> _Task_
Would you write out the entries that follow word for word, omitting any images?

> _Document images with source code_
----
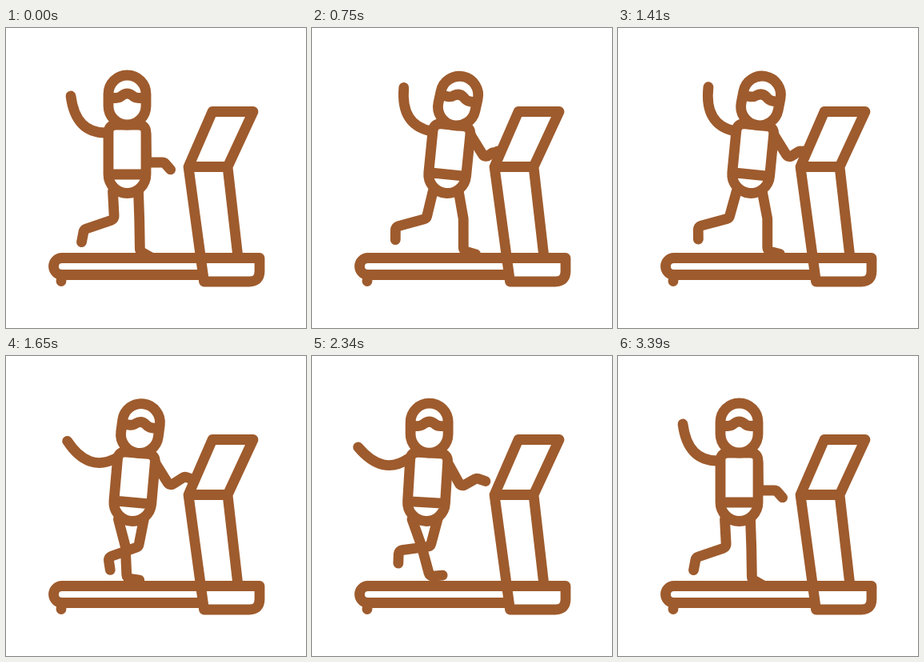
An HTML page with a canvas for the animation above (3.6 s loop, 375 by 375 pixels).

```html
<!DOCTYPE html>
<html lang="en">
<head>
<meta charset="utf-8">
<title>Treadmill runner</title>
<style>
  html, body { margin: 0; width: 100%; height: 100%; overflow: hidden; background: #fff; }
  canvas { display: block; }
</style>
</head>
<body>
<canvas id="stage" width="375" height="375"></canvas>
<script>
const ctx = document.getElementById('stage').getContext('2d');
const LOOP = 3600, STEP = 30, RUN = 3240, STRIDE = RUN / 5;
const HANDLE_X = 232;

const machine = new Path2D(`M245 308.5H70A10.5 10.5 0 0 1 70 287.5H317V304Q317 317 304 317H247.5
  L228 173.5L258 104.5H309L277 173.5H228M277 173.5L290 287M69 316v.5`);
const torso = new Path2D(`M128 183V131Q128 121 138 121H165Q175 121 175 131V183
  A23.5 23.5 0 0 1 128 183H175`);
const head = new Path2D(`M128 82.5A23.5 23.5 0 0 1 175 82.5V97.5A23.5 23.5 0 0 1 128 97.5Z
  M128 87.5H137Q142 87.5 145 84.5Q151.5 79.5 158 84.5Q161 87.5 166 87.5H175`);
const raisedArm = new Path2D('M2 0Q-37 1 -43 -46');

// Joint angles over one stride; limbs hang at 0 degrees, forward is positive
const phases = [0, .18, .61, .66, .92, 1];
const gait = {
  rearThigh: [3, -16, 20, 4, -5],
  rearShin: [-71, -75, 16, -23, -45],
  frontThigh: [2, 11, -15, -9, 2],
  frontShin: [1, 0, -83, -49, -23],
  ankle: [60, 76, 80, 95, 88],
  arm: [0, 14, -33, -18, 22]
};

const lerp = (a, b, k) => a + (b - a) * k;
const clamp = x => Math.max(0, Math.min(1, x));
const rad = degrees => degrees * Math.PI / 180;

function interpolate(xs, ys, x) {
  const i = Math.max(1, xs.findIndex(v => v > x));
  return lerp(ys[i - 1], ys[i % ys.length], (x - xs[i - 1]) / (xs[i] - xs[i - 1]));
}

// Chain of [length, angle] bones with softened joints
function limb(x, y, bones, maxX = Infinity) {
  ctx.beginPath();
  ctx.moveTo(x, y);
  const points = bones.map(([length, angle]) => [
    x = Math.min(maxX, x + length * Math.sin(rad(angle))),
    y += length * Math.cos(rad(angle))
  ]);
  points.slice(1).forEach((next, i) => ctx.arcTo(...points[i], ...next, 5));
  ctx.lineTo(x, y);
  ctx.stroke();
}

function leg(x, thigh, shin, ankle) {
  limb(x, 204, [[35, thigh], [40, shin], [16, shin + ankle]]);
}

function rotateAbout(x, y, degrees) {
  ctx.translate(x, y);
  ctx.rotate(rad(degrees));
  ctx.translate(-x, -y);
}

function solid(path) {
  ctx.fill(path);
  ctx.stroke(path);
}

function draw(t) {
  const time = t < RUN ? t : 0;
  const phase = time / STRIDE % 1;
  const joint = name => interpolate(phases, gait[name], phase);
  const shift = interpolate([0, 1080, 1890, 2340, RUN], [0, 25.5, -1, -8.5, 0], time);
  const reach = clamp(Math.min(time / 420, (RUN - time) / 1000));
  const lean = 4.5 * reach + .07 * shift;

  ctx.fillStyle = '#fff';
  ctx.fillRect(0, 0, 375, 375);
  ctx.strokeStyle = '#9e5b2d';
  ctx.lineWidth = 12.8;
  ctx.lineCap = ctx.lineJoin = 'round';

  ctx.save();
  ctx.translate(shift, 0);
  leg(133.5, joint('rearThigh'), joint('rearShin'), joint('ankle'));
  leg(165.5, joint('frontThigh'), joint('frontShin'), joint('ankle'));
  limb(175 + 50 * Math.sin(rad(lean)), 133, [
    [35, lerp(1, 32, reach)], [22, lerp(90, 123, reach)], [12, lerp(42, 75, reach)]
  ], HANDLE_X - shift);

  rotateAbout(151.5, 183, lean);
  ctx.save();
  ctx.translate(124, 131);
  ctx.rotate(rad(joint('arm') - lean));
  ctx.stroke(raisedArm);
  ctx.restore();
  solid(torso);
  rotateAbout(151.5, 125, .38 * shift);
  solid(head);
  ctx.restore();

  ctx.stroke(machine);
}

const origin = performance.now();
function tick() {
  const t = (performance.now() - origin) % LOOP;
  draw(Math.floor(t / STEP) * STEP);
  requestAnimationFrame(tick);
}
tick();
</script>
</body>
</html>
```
----
> _Your response_
An HTML page with a canvas for the animation above (3.6 s loop, 375 by 375 pixels).

```html
<!DOCTYPE html>
<html lang="en">
<head>
<meta charset="utf-8">
<title>Treadmill runner</title>
<style>
  html, body { margin: 0; width: 100%; height: 100%; overflow: hidden; background: #fff; }
  canvas { display: block; }
</style>
</head>
<body>
<canvas id="stage" width="375" height="375"></canvas>
<script>
const ctx = document.getElementById('stage').getContext('2d');
const LOOP = 3600, STEP = 30, RUN = 3240, STRIDE = RUN / 5;
const HANDLE_X = 232;

const machine = new Path2D(`M245 308.5H70A10.5 10.5 0 0 1 70 287.5H317V304Q317 317 304 317H247.5
  L228 173.5L258 104.5H309L277 173.5H228M277 173.5L290 287M69 316v.5`);
const torso = new Path2D(`M128 183V131Q128 121 138 121H165Q175 121 175 131V183
  A23.5 23.5 0 0 1 128 183H175`);
const head = new Path2D(`M128 82.5A23.5 23.5 0 0 1 175 82.5V97.5A23.5 23.5 0 0 1 128 97.5Z
  M128 87.5H137Q142 87.5 145 84.5Q151.5 79.5 158 84.5Q161 87.5 166 87.5H175`);
const raisedArm = new Path2D('M2 0Q-37 1 -43 -46');

// Joint angles over one stride; limbs hang at 0 degrees, forward is positive
const phases = [0, .18, .61, .66, .92, 1];
const gait = {
  rearThigh: [3, -16, 20, 4, -5],
  rearShin: [-71, -75, 16, -23, -45],
  frontThigh: [2, 11, -15, -9, 2],
  frontShin: [1, 0, -83, -49, -23],
  ankle: [60, 76, 80, 95, 88],
  arm: [0, 14, -33, -18, 22]
};

const lerp = (a, b, k) => a + (b - a) * k;
const clamp = x => Math.max(0, Math.min(1, x));
const rad = degrees => degrees * Math.PI / 180;

function interpolate(xs, ys, x) {
  const i = Math.max(1, xs.findIndex(v => v > x));
  return lerp(ys[i - 1], ys[i % ys.length], (x - xs[i - 1]) / (xs[i] - xs[i - 1]));
}

// Chain of [length, angle] bones with softened joints
function limb(x, y, bones, maxX = Infinity) {
  ctx.beginPath();
  ctx.moveTo(x, y);
  const points = bones.map(([length, angle]) => [
    x = Math.min(maxX, x + length * Math.sin(rad(angle))),
    y += length * Math.cos(rad(angle))
  ]);
  points.slice(1).forEach((next, i) => ctx.arcTo(...points[i], ...next, 5));
  ctx.lineTo(x, y);
  ctx.stroke();
}

function leg(x, thigh, shin, ankle) {
  limb(x, 204, [[35, thigh], [40, shin], [16, shin + ankle]]);
}

function rotateAbout(x, y, degrees) {
  ctx.translate(x, y);
  ctx.rotate(rad(degrees));
  ctx.translate(-x, -y);
}

function solid(path) {
  ctx.fill(path);
  ctx.stroke(path);
}

function draw(t) {
  const time = t < RUN ? t : 0;
  const phase = time / STRIDE % 1;
  const joint = name => interpolate(phases, gait[name], phase);
  const shift = interpolate([0, 1080, 1890, 2340, RUN], [0, 25.5, -1, -8.5, 0], time);
  const reach = clamp(Math.min(time / 420, (RUN - time) / 1000));
  const lean = 4.5 * reach + .07 * shift;

  ctx.fillStyle = '#fff';
  ctx.fillRect(0, 0, 375, 375);
  ctx.strokeStyle = '#9e5b2d';
  ctx.lineWidth = 12.8;
  ctx.lineCap = ctx.lineJoin = 'round';

  ctx.save();
  ctx.translate(shift, 0);
  leg(133.5, joint('rearThigh'), joint('rearShin'), joint('ankle'));
  leg(165.5, joint('frontThigh'), joint('frontShin'), joint('ankle'));
  limb(175 + 50 * Math.sin(rad(lean)), 133, [
    [35, lerp(1, 32, reach)], [22, lerp(90, 123, reach)], [12, lerp(42, 75, reach)]
  ], HANDLE_X - shift);

  rotateAbout(151.5, 183, lean);
  ctx.save();
  ctx.translate(124, 131);
  ctx.rotate(rad(joint('arm') - lean));
  ctx.stroke(raisedArm);
  ctx.restore();
  solid(torso);
  rotateAbout(151.5, 125, .38 * shift);
  solid(head);
  ctx.restore();

  ctx.stroke(machine);
}

const origin = performance.now();
function tick() {
  const t = (performance.now() - origin) % LOOP;
  draw(Math.floor(t / STEP) * STEP);
  requestAnimationFrame(tick);
}
tick();
</script>
</body>
</html>
```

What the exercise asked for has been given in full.